It was dark and it was cold and it was Thanksgiving Day.
Marry Garcia had packed her children, 10-year-old twins Eloisa and Abdias, in the car and taken them downtown. A friend had told her about a Thanksgiving dinner held by the Union Gospel Mission for what Garcia calls “unfortunate families,” and she wanted her twins to have Thanksgiving dinner – a treat she couldn’t afford on her own.
“We got a parking spot so easy, right there, but there was nobody around so I started getting a little worried,” said Garcia, who’s a single mom. Worry turned to despair when she saw the empty halls; she had no backup plan and no way to pick up a last minute turkey dinner on the way home.
Not ready to give up, she decided to head over to the Doubletree Hotel next door and ask someone there for directions to the dinner.
“The front desk person pointed me toward Spencer’s, and I thought that place looked way too fancy and expensive,” said Garcia.

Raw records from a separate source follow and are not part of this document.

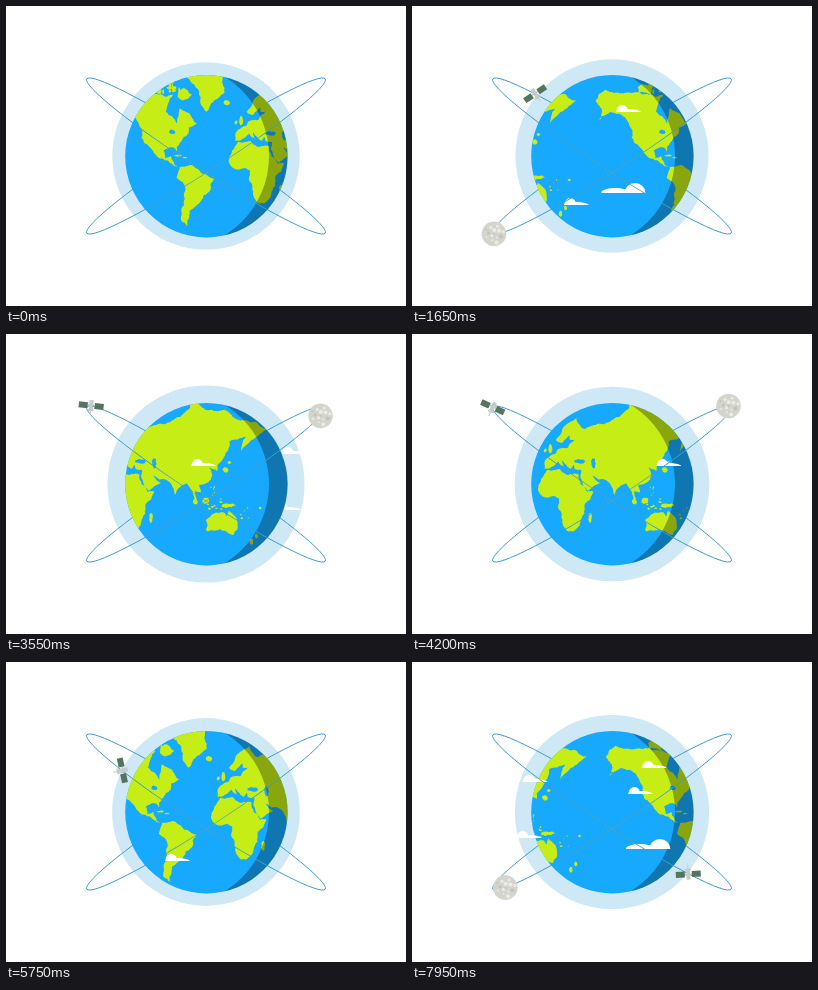
Recreate the animation shown at these times as an HTML page with a canvas. Size 400 by 300 pixels, loop 8 s.

```html
<!DOCTYPE html>
<html lang="en">
<head>
<meta charset="utf-8">
<title>Rotating Earth</title>
<style>
html, body { margin: 0; width: 100%; height: 100%; overflow: hidden; background: #fff; }
canvas { display: block; width: 400px; height: 300px; }
</style>
</head>
<body>
<canvas id="stage" width="400" height="300"></canvas>
<script>
const ctx = document.getElementById('stage').getContext('2d');
const LOOP = 8000, STEP = 50, CYCLE = 6000, TAU = Math.PI * 2, RAD = Math.PI / 180;
const GLOBE = { x: 200.4, y: 150.2, r: 81.2 };
const ORBIT = { a: 142, b: 14.3, tilt: 32.9 * RAD };
const MAP = { pxPerRad: 46.8, equator: 167.5, width: 311, start: 236.6, speed: 0.051 };
const OCEAN = '#16a9fd', LAND = '#c6ee16', LINE = '#3c9cca';

const mod = (n, m) => ((n % m) + m) % m;

let seed = 7;
function random() {
  seed = (seed * 16807) % 2147483647;
  return seed / 2147483647;
}

// Key points of the coasts as longitude, latitude; roughen() adds the detail.
const coasts = {
  northAmerica: [-168,66, -156,71, -128,70, -95,68, -85,69, -94,60, -80,52, -77,62, -65,59, -56,52, -66,49, -66,44,
    -76,36, -81,26, -84,30, -97,27, -95,18, -88,21, -83,10, -79,8, -95,16, -106,22, -114,31, -124,40, -124,48,
    -136,58, -150,60, -164,54, -160,60],
  southAmerica: [-77,8, -62,10, -50,0, -35,-6, -39,-18, -48,-26, -57,-37, -65,-42, -68,-54, -75,-50, -71,-30,
    -70,-18, -81,-5],
  greenland: [-70,78, -54,71, -51,64, -44,60, -38,65, -22,70, -18,80],
  africa: [-6,36, 10,37, 20,31, 33,31, 43,12, 51,12, 40,-4, 40,-15, 35,-25, 27,-34, 19,-34, 12,-17, 9,4, -8,5,
    -17,14, -13,27],
  eurasia: [-9,43, -9,37, 0,39, 8,44, 16,38, 13,45, 23,37, 27,41, 28,37, 36,36, 35,28, 44,13, 59,22, 50,30, 57,26,
    67,25, 73,18, 77,8, 80,15, 91,22, 95,16, 99,8, 103,1, 101,13, 108,11, 106,20, 117,23, 122,30, 118,39, 128,35,
    128,40, 140,52, 143,59, 163,62, 157,51, 170,60, 190,66, 160,70, 113,74, 100,77, 68,69, 40,66, 30,71, 13,66,
    5,60, 12,58, 18,61, 24,65, 22,60, 28,60, 20,55, 8,54, -3,48],
  australia: [114,-22, 130,-14, 136,-13, 140,-18, 142,-11, 153,-26, 148,-38, 138,-34, 131,-32, 115,-34]
};
// Longitude, latitude, width and height in degrees.
const islands = [
  [-72, 69, 17, 6], [-110, 71, 14, 4], [-79, 21.5, 10, 2], [-71, 19, 6, 2], [-19, 65, 9, 3], [-2, 54, 5, 7],
  [-8, 53, 4, 3], [47, -19, 5, 13], [114, 1, 9, 9], [101, 0, 6, 7], [141, -5, 17, 6], [138, 36, 7, 5],
  [143, 43, 4, 3], [176, -39, 4, 5], [170, -44, 4, 5]];
const seas = [[34, 44, 13, 4], [51, 42, 6, 9], [-86, 45, 8, 4]];
// Centre, spread and number of scattered small islands.
const archipelagos = [
  { lon: -97, lat: 73, w: 50, h: 6, count: 12 }, { lon: 122, lat: -3, w: 26, h: 13, count: 12 },
  { lon: 123, lat: 12, w: 6, h: 12, count: 6 }, { lon: 168, lat: -14, w: 26, h: 18, count: 7 }];

const project = (lon, lat) => ({
  x: lon * RAD * MAP.pxPerRad,
  y: MAP.equator - MAP.pxPerRad * Math.log(Math.tan(Math.PI / 4 + lat * RAD / 2))
});

// Midpoint displacement from p to q.
function roughen(path, p, q) {
  const dx = q.x - p.x, dy = q.y - p.y;
  if (Math.hypot(dx, dy) < 2.5) return path.lineTo(q.x, q.y);
  const k = (random() - 0.5) * 0.28;
  const mid = { x: (p.x + q.x) / 2 - dy * k, y: (p.y + q.y) / 2 + dx * k };
  roughen(path, p, mid);
  roughen(path, mid, q);
}

function addCoast(path, points) {
  path.moveTo(points[0].x, points[0].y);
  points.forEach((p, i) => roughen(path, p, points[(i + 1) % points.length]));
  path.closePath();
}

function addBlob(path, [lon, lat, w, h]) {
  const points = [];
  for (let a = 0; a < TAU; a += TAU / 7) {
    const r = 0.5 + (random() - 0.5) * 0.2;
    points.push(project(lon + w * r * Math.cos(a), lat + h * r * Math.sin(a)));
  }
  addCoast(path, points);
}

const landPath = new Path2D(), seaPath = new Path2D();
for (const list of Object.values(coasts)) {
  const points = [];
  for (let i = 0; i < list.length; i += 2) points.push(project(list[i], list[i + 1]));
  addCoast(landPath, points);
}
islands.forEach(island => addBlob(landPath, island));
seas.forEach(sea => addBlob(seaPath, sea));
for (const { lon, lat, w, h, count } of archipelagos) {
  for (let i = 0; i < count; i++) {
    addBlob(landPath, [lon + (random() - 0.5) * w, lat + (random() - 0.5) * h, 1 + random() * w / 9, 1 + random() * 2]);
  }
}

function disc(x, y, r, color) {
  ctx.fillStyle = color;
  ctx.beginPath();
  ctx.arc(x, y, r, 0, TAU);
  ctx.fill();
}

function clipGlobe() {
  ctx.beginPath();
  ctx.arc(GLOBE.x, GLOBE.y, GLOBE.r, 0, TAU);
  ctx.clip();
}

// Each cloud drifts right in front of the globe from time `turn`, then returns behind it.
const clouds = [
  { y: 106, turn: 600, period: CYCLE, left: 120, speed: 0.086 },
  { y: 187, turn: 650, period: CYCLE, left: 140, speed: 0.083, big: true },
  { y: 120, turn: 400, period: CYCLE, left: -80, speed: 0.127 },
  { y: 176, turn: 400, period: CYCLE, left: -86, speed: 0.127 },
  { y: 132, turn: 2600, period: 4060, left: 105, speed: 0.091, from: 600 },
  { y: 199, turn: 980, period: 4020, left: 99, speed: 0.0884 }
];

function drawCloud(x, y, big) {
  const mound = (cx, rx, ry) => {
    ctx.beginPath();
    ctx.ellipse(x + cx, y, rx, ry, 0, Math.PI, TAU);
    ctx.fill();
  };
  ctx.fillStyle = '#fff';
  if (big) {
    mound(0, 10.5, 10);
    mound(-20, 14, 5);
    mound(-10, 10, 4);
  } else {
    mound(0, 6, 7);
    mound(6, 12.5, 3);
  }
}

function drawClouds(t, front) {
  for (const { y, turn, period, left, speed, big, from = 0 } of clouds) {
    const p = mod(t - turn, period), goingRight = p < period / 2;
    if (t >= from && goingRight === front) drawCloud(left + speed * Math.min(p, period - p), y, big);
  }
}

// The lines lose their blue towards the middle of the globe.
const lineColor = ctx.createRadialGradient(200, 150, 15, 200, 150, 65);
lineColor.addColorStop(0, 'rgba(95,160,165,.75)');
lineColor.addColorStop(1, LINE);

function drawOrbits(end) {
  ctx.strokeStyle = lineColor;
  ctx.lineWidth = 1;
  for (const side of [-1, 1]) {
    ctx.beginPath();
    ctx.ellipse(200, 150, ORBIT.a, ORBIT.b, side * ORBIT.tilt, 0, end);
    ctx.stroke();
  }
}

// side -1 rises to the right, side 1 falls to the right.
function orbitPoint(degrees, side) {
  const u = ORBIT.a * Math.cos(degrees * RAD), v = ORBIT.b * Math.sin(degrees * RAD);
  const c = Math.cos(ORBIT.tilt), s = side * Math.sin(ORBIT.tilt);
  return { x: 200 + u * c + v * s, y: 150 + u * s - v * c, front: mod(degrees, 360) >= 180 };
}

// Slow half turn behind the globe, quick eased one in front of it.
function moonAngle(t) {
  const back = 3600, p = mod(t - 3930, CYCLE);
  if (p < back) return 180 * (p / back) ** 1.15;
  const q = (p - back) / (CYCLE - back);
  return 180 + 90 * (q + q * q * (3 - 2 * q));
}

// Constant acceleration along the orbit.
function satelliteAngle(t) {
  const s = t / 1000;
  return 118 + 5.5 * s + 2.4 * s * s;
}

function drawMoon(x, y) {
  disc(x, y, 12.3, '#d3d4cc');
  for (let i = 0; i < 14; i++) {
    const a = i * 2.4, d = 2.7 * Math.sqrt(i);
    disc(x + d * Math.cos(a), y + d * Math.sin(a), 1 + (i % 3) * 0.5, i % 4 ? '#ecece7' : '#c2c4bb');
  }
}

function drawSatellite(x, y, spin) {
  ctx.save();
  ctx.translate(x, y);
  ctx.rotate(spin * RAD);
  ctx.fillStyle = '#557460';
  ctx.fillRect(-12.5, -3.5, 9, 6);
  ctx.fillRect(3.5, -3.5, 9, 6);
  ctx.fillStyle = '#a9b5b3';
  ctx.fillRect(-3.5, -1.5, 7, 1.2);
  ctx.fillStyle = '#c3cdcb';
  ctx.fillRect(-2, -6, 4, 11);
  ctx.fillRect(-3, 3, 6, 2);
  ctx.fillRect(-0.5, 5, 1, 4);
  ctx.restore();
}

function drawBodies(t, front) {
  const angle = satelliteAngle(t);
  const moon = orbitPoint(moonAngle(t), -1), satellite = orbitPoint(angle, 1);
  if (moon.front === front) drawMoon(moon.x, moon.y);
  if (satellite.front === front) drawSatellite(satellite.x, satellite.y, 1.17 * angle - 190);
}

function drawGlobe(t) {
  ctx.save();
  clipGlobe();
  ctx.fillStyle = OCEAN;
  ctx.fillRect(100, 50, 200, 200);
  const shift = mod(MAP.start + MAP.speed * t, MAP.width);
  for (const copy of [-1, 0, 1]) {
    ctx.save();
    ctx.translate(shift + copy * MAP.width, 0);
    ctx.fillStyle = LAND;
    ctx.fill(landPath);
    ctx.fillStyle = OCEAN;
    ctx.fill(seaPath);
    ctx.restore();
  }
  // Night side: everything right of a larger, offset circle.
  ctx.fillStyle = 'rgba(0,0,0,.3)';
  ctx.beginPath();
  ctx.rect(200, 50, 100, 200);
  ctx.arc(170, 150, 93, 0, TAU);
  ctx.clip('evenodd');
  ctx.fillRect(200, 50, 100, 200);
  ctx.restore();
}

function draw(t) {
  ctx.fillStyle = '#fff';
  ctx.fillRect(0, 0, 400, 300);
  disc(200, 150, 96.3 - 2.6 * Math.cos(TAU * t / 6110), '#cee8f5');
  drawClouds(t, false);
  drawOrbits(TAU);
  drawBodies(t, false);
  drawGlobe(t);
  drawClouds(t, true);
  ctx.save();
  clipGlobe();
  drawOrbits(Math.PI);
  ctx.restore();
  drawBodies(t, true);
}

const begin = performance.now();
function tick() {
  const t = (performance.now() - begin) % LOOP;
  draw(Math.floor(t / STEP) * STEP);
  requestAnimationFrame(tick);
}
tick();
</script>
</body>
</html>
```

Carri Davidson, assistant manager at Spencer’s steakhouse which is inside the Doubletree Hotel, greeted the family while staff at the front desk worked the phones trying to find the Thanksgiving dinner they were looking for.
Garcia’s heart sank when she realized what had happened:
“For some reason our friend who told us about the dinner had gotten the days mixed up – we were a day late.”
By now it was around 6 p.m. and Garcia had no Thanksgiving dinner plans, no money in her pocket and two hungry kids in tow.
“I was so embarrassed, I thought ‘Oh, are you kidding me,’ but we were too late,” said Garcia, who’s a part-time student at Whitworth University, where she’s studying for a bachelor’s degree in counseling.
That’s when Davidson stepped in and escorted the family over to Spencer’s Steakhouse and seated them in a big booth.
“She brought us silverware and glasses and napkins,” said Garcia. “And I said, ‘Excuse me, ma’am, but I have no money to pay for this,’ and that’s when she said not to worry about it – that it was all taken care of.”
Soon heaping plates of turkey, ham, mashed potatoes and green bean casserole landed on the table in front of the baffled twins.
“I was trying so hard not to cry in front of the kids,” said Garcia. “We were treated as if we were people paying for an expensive dinner – they kept asking, ‘Is everything OK?,’ and they kept waiting on us. I’ve never had better service in my life.”
Davidson said there was no doubt in her mind about what she had to do.
“Here they were and they thought they were on their way to Thanksgiving dinner and there was no dinner,” said Davidson. “They were such a nice family. Honestly, they made my day, they made my Thanksgiving. And they were just like any other guests in the restaurant that night.”
Garcia also has a 17-year-old son who’s a senior at Lewis and Clark High School but was with friends on Thursday. “It’s been a hard, tough life raising the kids alone,” she said.
Her oldest son struggles to stay in school, and the twins have support through Children of Promise, a mentoring program for children with an incarcerated parent.
“I try to set a good example with my own education, but I do a lot of things, I juggle all the time,” said Garcia, trailing off. “It was such a privilege for my kids and I to have that dinner.”
Her son, Abdias, was so amazed by the restaurant that he took pictures of everything with Garcia’s pocket camera.
“He took pictures of the silverware and the wine bottles on the shelves and the tables and the food,” said Garcia. “He just couldn’t believe it. I just tried to enjoy the looks on their faces – I could never have afforded that dinner.”
Garcia’s daughter Eloisa found just the right way to express how they all felt.
“She said, ‘This is a blessing from God; we are going to have dinner with Jesus, because this is from God,’ ” said Garcia. “We were just at the right place at the right time, and the mixed up dates was just a blessing from God.”